____ Information

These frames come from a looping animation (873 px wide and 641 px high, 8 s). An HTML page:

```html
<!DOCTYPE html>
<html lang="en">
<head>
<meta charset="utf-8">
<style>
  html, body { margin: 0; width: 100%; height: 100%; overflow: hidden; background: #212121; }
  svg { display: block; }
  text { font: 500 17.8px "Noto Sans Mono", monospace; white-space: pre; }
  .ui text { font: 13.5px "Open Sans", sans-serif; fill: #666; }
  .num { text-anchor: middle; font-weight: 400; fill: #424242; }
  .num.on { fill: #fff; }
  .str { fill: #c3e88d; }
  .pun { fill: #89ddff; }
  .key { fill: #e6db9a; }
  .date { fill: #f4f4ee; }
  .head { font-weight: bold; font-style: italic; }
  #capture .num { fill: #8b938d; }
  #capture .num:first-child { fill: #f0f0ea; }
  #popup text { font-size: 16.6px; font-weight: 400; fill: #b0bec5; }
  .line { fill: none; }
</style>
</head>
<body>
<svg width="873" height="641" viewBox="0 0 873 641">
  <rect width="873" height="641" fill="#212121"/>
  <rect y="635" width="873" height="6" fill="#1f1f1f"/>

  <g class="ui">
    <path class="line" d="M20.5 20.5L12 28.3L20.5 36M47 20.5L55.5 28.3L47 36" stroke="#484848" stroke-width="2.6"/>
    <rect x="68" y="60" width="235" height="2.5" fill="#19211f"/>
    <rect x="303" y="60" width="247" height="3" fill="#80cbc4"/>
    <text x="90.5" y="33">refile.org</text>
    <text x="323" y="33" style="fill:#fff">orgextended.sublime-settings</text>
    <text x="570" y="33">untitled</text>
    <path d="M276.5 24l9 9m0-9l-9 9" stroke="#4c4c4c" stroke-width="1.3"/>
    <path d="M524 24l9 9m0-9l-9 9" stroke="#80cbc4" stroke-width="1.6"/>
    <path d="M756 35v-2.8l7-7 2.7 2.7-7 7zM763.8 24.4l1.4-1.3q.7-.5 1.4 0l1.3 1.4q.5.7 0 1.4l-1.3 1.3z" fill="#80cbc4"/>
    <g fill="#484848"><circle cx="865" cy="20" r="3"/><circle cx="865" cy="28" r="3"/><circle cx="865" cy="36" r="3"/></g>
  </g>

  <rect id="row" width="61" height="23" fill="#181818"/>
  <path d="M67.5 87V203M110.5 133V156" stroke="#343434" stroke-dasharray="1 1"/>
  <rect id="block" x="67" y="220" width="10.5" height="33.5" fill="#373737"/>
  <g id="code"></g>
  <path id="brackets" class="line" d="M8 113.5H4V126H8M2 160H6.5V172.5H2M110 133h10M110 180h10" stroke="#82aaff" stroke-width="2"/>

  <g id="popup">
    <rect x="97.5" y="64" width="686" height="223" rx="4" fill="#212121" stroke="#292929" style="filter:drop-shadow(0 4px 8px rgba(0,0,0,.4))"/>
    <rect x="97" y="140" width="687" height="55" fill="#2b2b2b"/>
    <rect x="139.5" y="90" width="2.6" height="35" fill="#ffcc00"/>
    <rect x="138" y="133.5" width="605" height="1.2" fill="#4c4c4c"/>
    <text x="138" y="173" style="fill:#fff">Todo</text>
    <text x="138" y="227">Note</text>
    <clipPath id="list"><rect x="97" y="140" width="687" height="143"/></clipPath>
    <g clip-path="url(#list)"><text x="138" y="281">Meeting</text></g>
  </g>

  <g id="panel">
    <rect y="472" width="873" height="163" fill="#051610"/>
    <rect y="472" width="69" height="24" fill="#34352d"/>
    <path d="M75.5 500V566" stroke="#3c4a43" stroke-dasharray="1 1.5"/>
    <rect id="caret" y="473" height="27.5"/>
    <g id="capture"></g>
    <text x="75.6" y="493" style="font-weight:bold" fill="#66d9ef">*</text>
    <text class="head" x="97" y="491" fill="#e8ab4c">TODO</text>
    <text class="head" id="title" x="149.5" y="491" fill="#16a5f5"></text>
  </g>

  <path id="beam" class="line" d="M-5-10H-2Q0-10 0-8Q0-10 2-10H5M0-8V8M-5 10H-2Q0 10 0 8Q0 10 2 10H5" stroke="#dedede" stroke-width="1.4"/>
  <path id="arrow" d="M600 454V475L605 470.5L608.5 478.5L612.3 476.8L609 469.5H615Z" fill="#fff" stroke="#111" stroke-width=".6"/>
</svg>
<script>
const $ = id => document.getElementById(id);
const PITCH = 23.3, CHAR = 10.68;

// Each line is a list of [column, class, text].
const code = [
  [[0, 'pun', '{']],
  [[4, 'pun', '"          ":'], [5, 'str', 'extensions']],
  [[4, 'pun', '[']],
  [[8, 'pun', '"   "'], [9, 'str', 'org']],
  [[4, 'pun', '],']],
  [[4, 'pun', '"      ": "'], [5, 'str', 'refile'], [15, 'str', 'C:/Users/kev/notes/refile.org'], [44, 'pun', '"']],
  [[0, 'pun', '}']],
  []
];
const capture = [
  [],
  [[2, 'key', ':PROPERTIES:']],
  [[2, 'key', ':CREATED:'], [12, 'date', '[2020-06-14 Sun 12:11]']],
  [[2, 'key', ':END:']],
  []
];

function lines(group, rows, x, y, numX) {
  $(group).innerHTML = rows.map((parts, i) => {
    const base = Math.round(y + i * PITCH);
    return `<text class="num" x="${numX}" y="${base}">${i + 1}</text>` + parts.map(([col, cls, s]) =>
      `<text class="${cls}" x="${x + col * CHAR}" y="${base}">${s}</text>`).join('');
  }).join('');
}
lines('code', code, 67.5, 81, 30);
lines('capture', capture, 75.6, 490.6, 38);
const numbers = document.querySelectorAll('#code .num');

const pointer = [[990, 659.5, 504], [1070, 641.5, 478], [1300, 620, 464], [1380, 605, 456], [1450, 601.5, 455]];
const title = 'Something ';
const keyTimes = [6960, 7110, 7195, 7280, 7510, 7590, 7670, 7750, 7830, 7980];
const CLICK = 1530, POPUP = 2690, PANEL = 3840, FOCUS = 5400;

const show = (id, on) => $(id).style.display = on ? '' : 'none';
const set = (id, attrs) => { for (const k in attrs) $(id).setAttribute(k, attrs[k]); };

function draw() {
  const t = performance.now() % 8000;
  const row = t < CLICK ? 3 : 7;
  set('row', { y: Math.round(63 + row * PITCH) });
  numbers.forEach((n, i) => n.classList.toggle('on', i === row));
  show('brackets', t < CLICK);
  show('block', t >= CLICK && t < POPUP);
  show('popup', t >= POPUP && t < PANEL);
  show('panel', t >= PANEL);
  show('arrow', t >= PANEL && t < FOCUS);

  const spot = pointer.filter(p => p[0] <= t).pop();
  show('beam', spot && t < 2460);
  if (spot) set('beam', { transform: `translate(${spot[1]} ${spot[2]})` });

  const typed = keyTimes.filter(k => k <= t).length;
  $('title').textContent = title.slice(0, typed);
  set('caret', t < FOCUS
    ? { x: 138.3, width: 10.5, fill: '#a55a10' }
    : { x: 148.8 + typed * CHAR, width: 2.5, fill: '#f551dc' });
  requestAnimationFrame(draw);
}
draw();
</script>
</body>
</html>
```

________

Problem ▸ With every word kept as it is, set down the entries again.

Solution ▸
These frames come from a looping animation (873 px wide and 641 px high, 8 s). An HTML page:

```html
<!DOCTYPE html>
<html lang="en">
<head>
<meta charset="utf-8">
<style>
  html, body { margin: 0; width: 100%; height: 100%; overflow: hidden; background: #212121; }
  svg { display: block; }
  text { font: 500 17.8px "Noto Sans Mono", monospace; white-space: pre; }
  .ui text { font: 13.5px "Open Sans", sans-serif; fill: #666; }
  .num { text-anchor: middle; font-weight: 400; fill: #424242; }
  .num.on { fill: #fff; }
  .str { fill: #c3e88d; }
  .pun { fill: #89ddff; }
  .key { fill: #e6db9a; }
  .date { fill: #f4f4ee; }
  .head { font-weight: bold; font-style: italic; }
  #capture .num { fill: #8b938d; }
  #capture .num:first-child { fill: #f0f0ea; }
  #popup text { font-size: 16.6px; font-weight: 400; fill: #b0bec5; }
  .line { fill: none; }
</style>
</head>
<body>
<svg width="873" height="641" viewBox="0 0 873 641">
  <rect width="873" height="641" fill="#212121"/>
  <rect y="635" width="873" height="6" fill="#1f1f1f"/>

  <g class="ui">
    <path class="line" d="M20.5 20.5L12 28.3L20.5 36M47 20.5L55.5 28.3L47 36" stroke="#484848" stroke-width="2.6"/>
    <rect x="68" y="60" width="235" height="2.5" fill="#19211f"/>
    <rect x="303" y="60" width="247" height="3" fill="#80cbc4"/>
    <text x="90.5" y="33">refile.org</text>
    <text x="323" y="33" style="fill:#fff">orgextended.sublime-settings</text>
    <text x="570" y="33">untitled</text>
    <path d="M276.5 24l9 9m0-9l-9 9" stroke="#4c4c4c" stroke-width="1.3"/>
    <path d="M524 24l9 9m0-9l-9 9" stroke="#80cbc4" stroke-width="1.6"/>
    <path d="M756 35v-2.8l7-7 2.7 2.7-7 7zM763.8 24.4l1.4-1.3q.7-.5 1.4 0l1.3 1.4q.5.7 0 1.4l-1.3 1.3z" fill="#80cbc4"/>
    <g fill="#484848"><circle cx="865" cy="20" r="3"/><circle cx="865" cy="28" r="3"/><circle cx="865" cy="36" r="3"/></g>
  </g>

  <rect id="row" width="61" height="23" fill="#181818"/>
  <path d="M67.5 87V203M110.5 133V156" stroke="#343434" stroke-dasharray="1 1"/>
  <rect id="block" x="67" y="220" width="10.5" height="33.5" fill="#373737"/>
  <g id="code"></g>
  <path id="brackets" class="line" d="M8 113.5H4V126H8M2 160H6.5V172.5H2M110 133h10M110 180h10" stroke="#82aaff" stroke-width="2"/>

  <g id="popup">
    <rect x="97.5" y="64" width="686" height="223" rx="4" fill="#212121" stroke="#292929" style="filter:drop-shadow(0 4px 8px rgba(0,0,0,.4))"/>
    <rect x="97" y="140" width="687" height="55" fill="#2b2b2b"/>
    <rect x="139.5" y="90" width="2.6" height="35" fill="#ffcc00"/>
    <rect x="138" y="133.5" width="605" height="1.2" fill="#4c4c4c"/>
    <text x="138" y="173" style="fill:#fff">Todo</text>
    <text x="138" y="227">Note</text>
    <clipPath id="list"><rect x="97" y="140" width="687" height="143"/></clipPath>
    <g clip-path="url(#list)"><text x="138" y="281">Meeting</text></g>
  </g>

  <g id="panel">
    <rect y="472" width="873" height="163" fill="#051610"/>
    <rect y="472" width="69" height="24" fill="#34352d"/>
    <path d="M75.5 500V566" stroke="#3c4a43" stroke-dasharray="1 1.5"/>
    <rect id="caret" y="473" height="27.5"/>
    <g id="capture"></g>
    <text x="75.6" y="493" style="font-weight:bold" fill="#66d9ef">*</text>
    <text class="head" x="97" y="491" fill="#e8ab4c">TODO</text>
    <text class="head" id="title" x="149.5" y="491" fill="#16a5f5"></text>
  </g>

  <path id="beam" class="line" d="M-5-10H-2Q0-10 0-8Q0-10 2-10H5M0-8V8M-5 10H-2Q0 10 0 8Q0 10 2 10H5" stroke="#dedede" stroke-width="1.4"/>
  <path id="arrow" d="M600 454V475L605 470.5L608.5 478.5L612.3 476.8L609 469.5H615Z" fill="#fff" stroke="#111" stroke-width=".6"/>
</svg>
<script>
const $ = id => document.getElementById(id);
const PITCH = 23.3, CHAR = 10.68;

// Each line is a list of [column, class, text].
const code = [
  [[0, 'pun', '{']],
  [[4, 'pun', '"          ":'], [5, 'str', 'extensions']],
  [[4, 'pun', '[']],
  [[8, 'pun', '"   "'], [9, 'str', 'org']],
  [[4, 'pun', '],']],
  [[4, 'pun', '"      ": "'], [5, 'str', 'refile'], [15, 'str', 'C:/Users/kev/notes/refile.org'], [44, 'pun', '"']],
  [[0, 'pun', '}']],
  []
];
const capture = [
  [],
  [[2, 'key', ':PROPERTIES:']],
  [[2, 'key', ':CREATED:'], [12, 'date', '[2020-06-14 Sun 12:11]']],
  [[2, 'key', ':END:']],
  []
];

function lines(group, rows, x, y, numX) {
  $(group).innerHTML = rows.map((parts, i) => {
    const base = Math.round(y + i * PITCH);
    return `<text class="num" x="${numX}" y="${base}">${i + 1}</text>` + parts.map(([col, cls, s]) =>
      `<text class="${cls}" x="${x + col * CHAR}" y="${base}">${s}</text>`).join('');
  }).join('');
}
lines('code', code, 67.5, 81, 30);
lines('capture', capture, 75.6, 490.6, 38);
const numbers = document.querySelectorAll('#code .num');

const pointer = [[990, 659.5, 504], [1070, 641.5, 478], [1300, 620, 464], [1380, 605, 456], [1450, 601.5, 455]];
const title = 'Something ';
const keyTimes = [6960, 7110, 7195, 7280, 7510, 7590, 7670, 7750, 7830, 7980];
const CLICK = 1530, POPUP = 2690, PANEL = 3840, FOCUS = 5400;

const show = (id, on) => $(id).style.display = on ? '' : 'none';
const set = (id, attrs) => { for (const k in attrs) $(id).setAttribute(k, attrs[k]); };

function draw() {
  const t = performance.now() % 8000;
  const row = t < CLICK ? 3 : 7;
  set('row', { y: Math.round(63 + row * PITCH) });
  numbers.forEach((n, i) => n.classList.toggle('on', i === row));
  show('brackets', t < CLICK);
  show('block', t >= CLICK && t < POPUP);
  show('popup', t >= POPUP && t < PANEL);
  show('panel', t >= PANEL);
  show('arrow', t >= PANEL && t < FOCUS);

  const spot = pointer.filter(p => p[0] <= t).pop();
  show('beam', spot && t < 2460);
  if (spot) set('beam', { transform: `translate(${spot[1]} ${spot[2]})` });

  const typed = keyTimes.filter(k => k <= t).length;
  $('title').textContent = title.slice(0, typed);
  set('caret', t < FOCUS
    ? { x: 138.3, width: 10.5, fill: '#a55a10' }
    : { x: 148.8 + typed * CHAR, width: 2.5, fill: '#f551dc' });
  requestAnimationFrame(draw);
}
draw();
</script>
</body>
</html>
```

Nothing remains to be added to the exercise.